(Dataset entries)

---+---

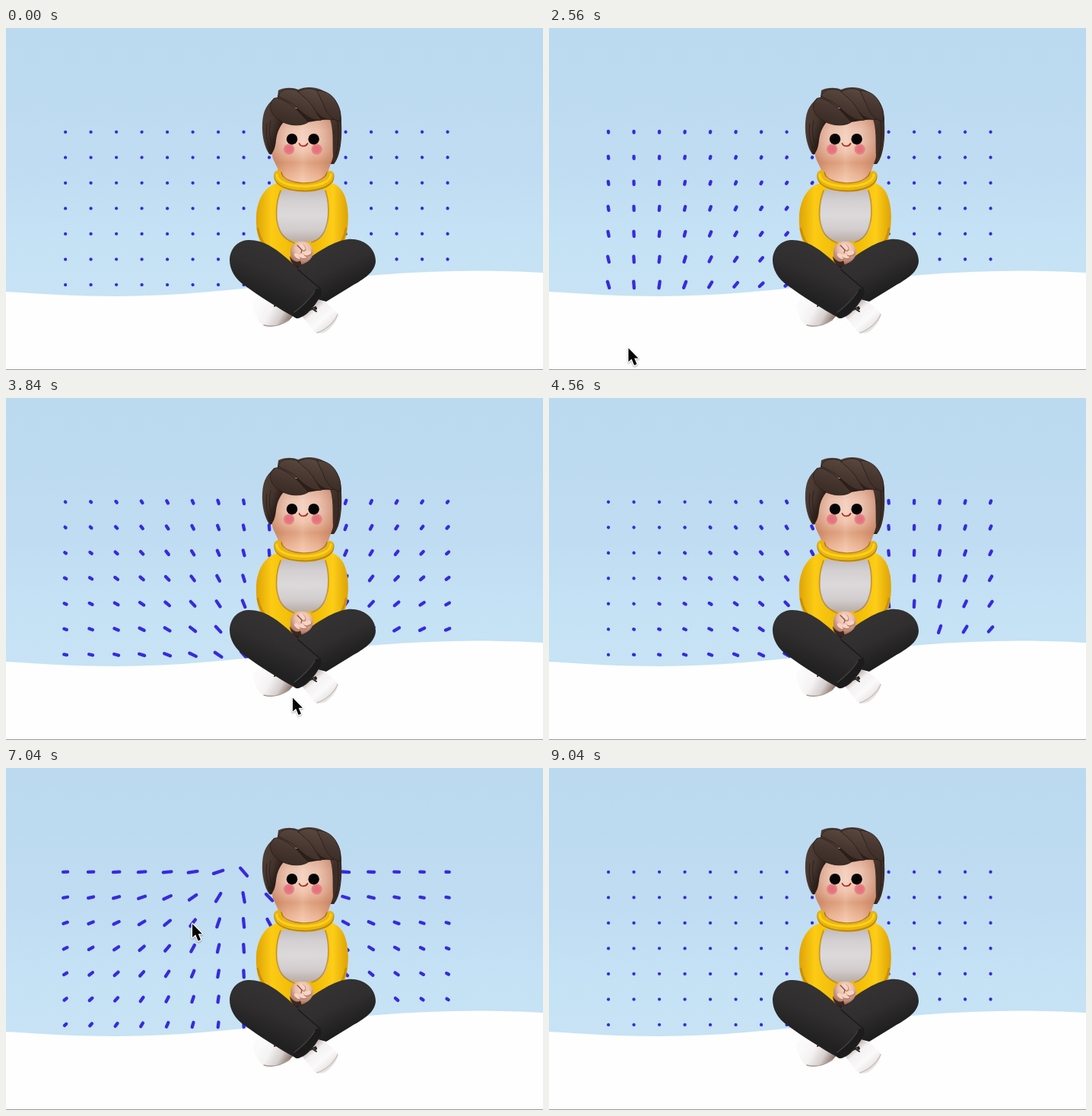
An HTML page with a canvas that plays this animation: 706x450 px, repeating every 9.12 s.

```html
<!DOCTYPE html>
<html lang="en">
<head>
<meta charset="utf-8">
<title>Magnetic dash grid</title>
<style>
html, body { margin: 0; width: 100%; height: 100%; overflow: hidden; background: #fefefe; }
canvas { display: block; width: 706px; height: 450px; }
</style>
</head>
<body>
<canvas id="stage" width="706" height="450"></canvas>
<script>
const W = 706, H = 450, LOOP = 9120, STEP = 80;
const LAG = 100, REACH = 400;
const ctx = document.getElementById('stage').getContext('2d');

// Pointer route as [ms, x, y]; it leaves the stage through the bottom edge
const route = [
  [0, 150, 1300], [1660, 190, 670], [2480, 120, 480], [2720, 85, 260],
  [2900, 190, 195], [3020, 288, 247], [3120, 280, 332], [3360, 310, 385],
  [4000, 400, 398], [4460, 470, 430], [4560, 500, 453], [4800, 557, 453],
  [6400, 557, 453], [6640, 605, 453], [6720, 628, 255], [6940, 305, 128],
  [7040, 245, 205], [7280, 125, 440], [8000, 125, 800], [LOOP, 150, 1300]
];

// Smooth curve through the route
function pointerAt(time) {
  const t = (time + LOOP) % LOOP;
  let i = 0;
  while (t >= route[i + 1][0]) i++;
  const a = route[i], b = route[i + 1];
  const before = route[i - 1] || a, after = route[i + 2] || b;
  const span = b[0] - a[0], u = (t - a[0]) / span;
  return [1, 2].map(k => {
    const m0 = (b[k] - before[k]) / (b[0] - before[0]) * span;
    const m1 = (after[k] - a[k]) / (after[0] - a[0]) * span;
    const u2 = u * u, u3 = u2 * u;
    return (2 * u3 - 3 * u2 + 1) * a[k] + (u3 - 2 * u2 + u) * m0
      + (3 * u2 - 2 * u3) * b[k] + (u3 - u2) * m1;
  });
}

function addStops(g, colors) {
  colors.forEach((c, i) => g.addColorStop(i / (colors.length - 1), c));
  return g;
}
const linear = (x0, y0, x1, y1, ...colors) =>
  addStops(ctx.createLinearGradient(x0, y0, x1, y1), colors);
const radial = (x, y, r, ...colors) =>
  addStops(ctx.createRadialGradient(x, y, 0, x, y, r), colors);

function fill(d, paint) {
  ctx.fillStyle = paint;
  ctx.fill(new Path2D(d));
}
function line(d, paint, width) {
  ctx.strokeStyle = paint;
  ctx.lineWidth = width;
  ctx.stroke(new Path2D(d));
}
function oval(x, y, rx, ry, paint, turn = 0) {
  ctx.beginPath();
  ctx.ellipse(x, y, rx, ry, turn, 0, Math.PI * 2);
  ctx.fillStyle = paint;
  ctx.fill();
}

function drawSky() {
  ctx.fillStyle = linear(0, 0, 0, 360, '#bbdaef', '#bddbf0', '#c0dcf2', '#c5e1f5', '#c7e3f4');
  ctx.fillRect(0, 0, W, H);
}

function drawHill() {
  fill('M0 347C50 350 95 353 145 353C300 353 440 319.5 620 319.5C650 319.5 680 320.5 706 322V450H0Z', '#fefefe');
  ctx.fillStyle = '#999';
  ctx.fillRect(0, 449, W, 1);
}

// Every dash points at the focus and shrinks to a dot with distance
function drawGrid([fx, fy]) {
  ctx.strokeStyle = '#372bdc';
  ctx.lineWidth = 4.3;
  for (let col = 0; col < 16; col++) {
    for (let row = 0; row < 7; row++) {
      const x = 78.1 + col * 33.5, y = 136.8 + row * 33.5;
      const dx = fx - x, dy = fy - y, d = Math.hypot(dx, dy) || 1;
      const half = Math.max(0.01, 7 * (1 - d / REACH));
      const ex = dx / d * half, ey = dy / d * half;
      ctx.beginPath();
      ctx.moveTo(x - ex, y - ey);
      ctx.lineTo(x + ex, y + ey);
      ctx.stroke();
    }
  }
}

function drawShoes() {
  fill('M341 354C332 356 325 360 325 366C327 378 332 388 338 391C348 395 362 391 372 385L380 376L362 356Z',
    linear(336, 362, 376, 384, '#fbfafa', '#f4f2f2', '#d5cfcd', '#7d6459'));
  line('M339 391C350 394 362 391 372 384', '#a89a94', 1.3);
  fill('M408 357C420 359 430 368 436 376C437 383 430 393 420 400C414 403 408 402 405 399L389 379Z',
    linear(396, 364, 424, 396, '#a5948c', '#f3f1f1', '#fbfafa', '#e6e2e1'));
  line('M436 377C432 387 421 397 409 401', '#c6bfbc', 1.4);
  for (const [x, y] of [[356, 364], [403, 369]]) {
    line(`M${x - 4} ${y - 2}L${x + 5} ${y + 4}M${x - 3} ${y + 2}L${x + 4} ${y - 2}`, '#262122', 2);
    oval(x + 4, y, 2, 2, '#262122');
  }
}

function drawLegs() {
  fill('M370 308L388 313L408 304L402 332H380Z', '#201c1c');
  fill('M384 315C402 299 428 281 449 278C468 276 486 288 486 307C485 323 467 332 452 341L421 360L390 352Z',
    linear(425, 285, 452, 342, '#343233', '#302e2f', '#1f1e1f'));
  fill('M318 279C336 278 352 288 368 302L414 344C418 350 398 382 382 382C358 369 332 352 314 339C301 330 294 318 294 305C295 290 304 280 318 279Z',
    linear(348, 286, 322, 346, '#343233', '#302e2f', '#222122'));
  line('M384 318L414 344', '#1b1a1b', 1.5);
  line('M383 377C392 372 406 358 410 348', '#1d1c1d', 10);
  line('M379 374C389 367 401 355 406 346', '#444142', 1.2);
}

function drawBody() {
  const yellow = linear(329, 0, 450, 0, '#dfa406', '#fccb14', '#f3c00b', '#e9b208', '#f3bf08', '#fdcd18', '#dda205');
  fill('M357 204C341 208 331 224 329 246C328 270 333 287 349 299C358 306 369 309 377 310L402 306C423 304 440 292 446 278C452 257 451 231 443 216C438 208 430 203 424 203Z', yellow);
  line('M331 264C335 286 350 300 375 308M447 264C444 286 427 300 404 304', 'rgba(170,110,0,.45)', 3);
  fill('M364 212C357 220 355 237 356 252C357 268 363 277 376 281H405C417 277 423 267 423 252C425 236 424 221 418 212Z',
    linear(0, 210, 0, 284, '#bfb8b8', '#d5d1d3', '#dcd9db', '#d2cccd', '#b3a8a2'));
  line('M361 214C355 229 354 249 358 261C361 273 369 279 379 283M420 214C425 229 425 249 421 261C418 272 411 279 402 282', 'rgba(170,108,6,.55)', 1.8);
}

function drawHands() {
  fill('M374 293C375 285 382 280 390 281C398 281 404 287 404 295C403 305 395 309 389 311C381 313 373 305 374 293Z',
    radial(390, 290, 20, '#fbdccd', '#e9bda9', '#a8705c'));
  fill('M373 300C378 308 383 309 387 306L389 313C382 316 374 311 373 300Z', '#3a2722');
  for (const [x, y, turn] of [[384, 301, .6], [391, 301, .2], [397, 297, -.3], [390, 289, .9]]) {
    oval(x, y, 5.5, 3.7, '#b9816c', turn);
    oval(x - .5, y - 1, 5, 2.9, '#f6d3c4', turn);
  }
  line('M383 286L389 292L388 296', '#86503f', 1.2);
}

function drawHead() {
  fill('M346 166C340 157 336 142 337 125C338 108 344 97 357 91L358 82C366 78 377 78 384 81C397 75 417 78 426 90C437 95 441 109 441 126C442 145 440 169 431 179L426 179V115H354V166Z',
    linear(340, 80, 440, 170, '#4b3931', '#503e36', '#40302a', '#352721'));
  const face = 'M354 105C350 140 347 163 352 174C357 184 361 192 361 206H422C421 193 425 184 429 173C433 158 431 135 429 105Z';
  fill(face, linear(0, 120, 0, 206, '#e2b29d', '#f1cbb9', '#f4d0bf', '#efc0a8', '#dd9f7c', '#eeb797', '#f6ccb5'));
  fill(face, linear(349, 0, 431, 0, 'rgba(170,95,65,.5)', 'rgba(190,115,80,.12)',
    'rgba(255,230,215,.2)', 'rgba(190,115,80,.12)', 'rgba(170,95,65,.5)'));

  for (const x of [372, 408.6]) oval(x, 159.6, 7.2, 7.2, radial(x, 159.6, 7.2, '#e96f7c', '#e5747f', '#e58a8c'));
  for (const x of [376, 404.6]) oval(x, 146.2, 7.2, 7.2, '#050405');
  line('M385.5 152C387.5 156.5 394 156.5 396.5 152', '#a52c22', 1.8);
}

function drawFringe() {
  const dark = '#2b1f1a', mid = '#483730', light = '#5a4940';
  fill('M341 118C345 105 350 98 357 95L370 119C361 126 356 137 355 148C354 157 352 163 348 167C338 152 336 132 341 118Z',
    linear(338, 130, 358, 138, '#4c3b33', '#44342d', dark));
  fill('M425 88C436 97 441 109 441 125C441 145 440 166 431 179C428 160 432 138 426 120L412 102Z',
    linear(424, 110, 441, 120, '#33251f', mid, '#3c2d27'));
  const locks = [
    'M352 93C345 99 346 110 355 118C366 128 386 131 397 124C389 115 379 101 362 94C358 92 355 91 352 93Z',
    'M358 90C359 79 378 78 388 85C401 92 406 111 415 121C403 123 392 114 383 105C376 98 366 94 358 90Z',
    'M384 84C395 76 411 79 416 91C419 104 425 115 433 120C419 122 411 116 405 106C399 96 392 91 384 84Z',
    'M409 82C423 82 432 91 436 101C441 110 440 118 439 123C427 121 421 111 417 100Z'
  ];
  fill('M380 106L397 124L415 121L433 120L420 100Z', dark);
  locks.forEach((d, i) => {
    const x = 352 + i * 22;
    fill(d, linear(x + 20, 82, x + 8, 126, light, mid, '#382a24'));
    line(d, dark, .9);
  });
  line('M343 126C341 138 343 150 347 159M348 122C345 136 347 147 350 155M436 122C438 140 437 158 433 170', dark, .9);
}

function drawCollar() {
  line('M358 193C354 215 428 216 426 194', '#c08604', 11);
  line('M358 192C354 214 427 214 426 193', '#eab609', 9.5);
  line('M356 193C356 213 426 214 427 193', '#fbd022', 3);
  line('M362 190C365 208 417 209 422 190', 'rgba(150,88,0,.6)', 1.4);
}

function drawCursor([x, y]) {
  if (y > H) return;
  const arrow = new Path2D('M0 0V18L4.2 14.3L7.6 22.5L11 21L7.7 13.2H13Z');
  ctx.save();
  ctx.translate(x, y);
  ctx.shadowColor = 'rgba(0,0,0,.35)';
  ctx.shadowBlur = 2;
  ctx.shadowOffsetY = 1;
  ctx.strokeStyle = '#fff';
  ctx.lineWidth = 2.6;
  ctx.stroke(arrow);
  ctx.shadowColor = 'transparent';
  ctx.fillStyle = '#050505';
  ctx.fill(arrow);
  ctx.restore();
}

function draw(t) {
  ctx.lineCap = ctx.lineJoin = 'round';
  drawSky();
  drawGrid(pointerAt(t - LAG));
  drawHill();
  drawShoes();
  drawBody();
  drawLegs();
  drawHands();
  drawHead();
  drawFringe();
  drawCollar();
  drawCursor(pointerAt(t));
}

const start = performance.now();
function tick() {
  const t = (performance.now() - start) % LOOP;
  draw(Math.floor(t / STEP) * STEP);
  requestAnimationFrame(tick);
}
tick();
</script>
</body>
</html>
```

---+---

▶ WHAT THE EXERCISE ASKS: Where does "yellow" appear in the records above? Copy each line that holds it.

▶ EXERCISE SOLUTION:
  const yellow = linear(329, 0, 450, 0, '#dfa406', '#fccb14', '#f3c00b', '#e9b208', '#f3bf08', '#fdcd18', '#dda205');
  fill('M357 204C341 208 331 224 329 246C328 270 333 287 349 299C358 306 369 309 377 310L402 306C423 304 440 292 446 278C452 257 451 231 443 216C438 208 430 203 424 203Z', yellow);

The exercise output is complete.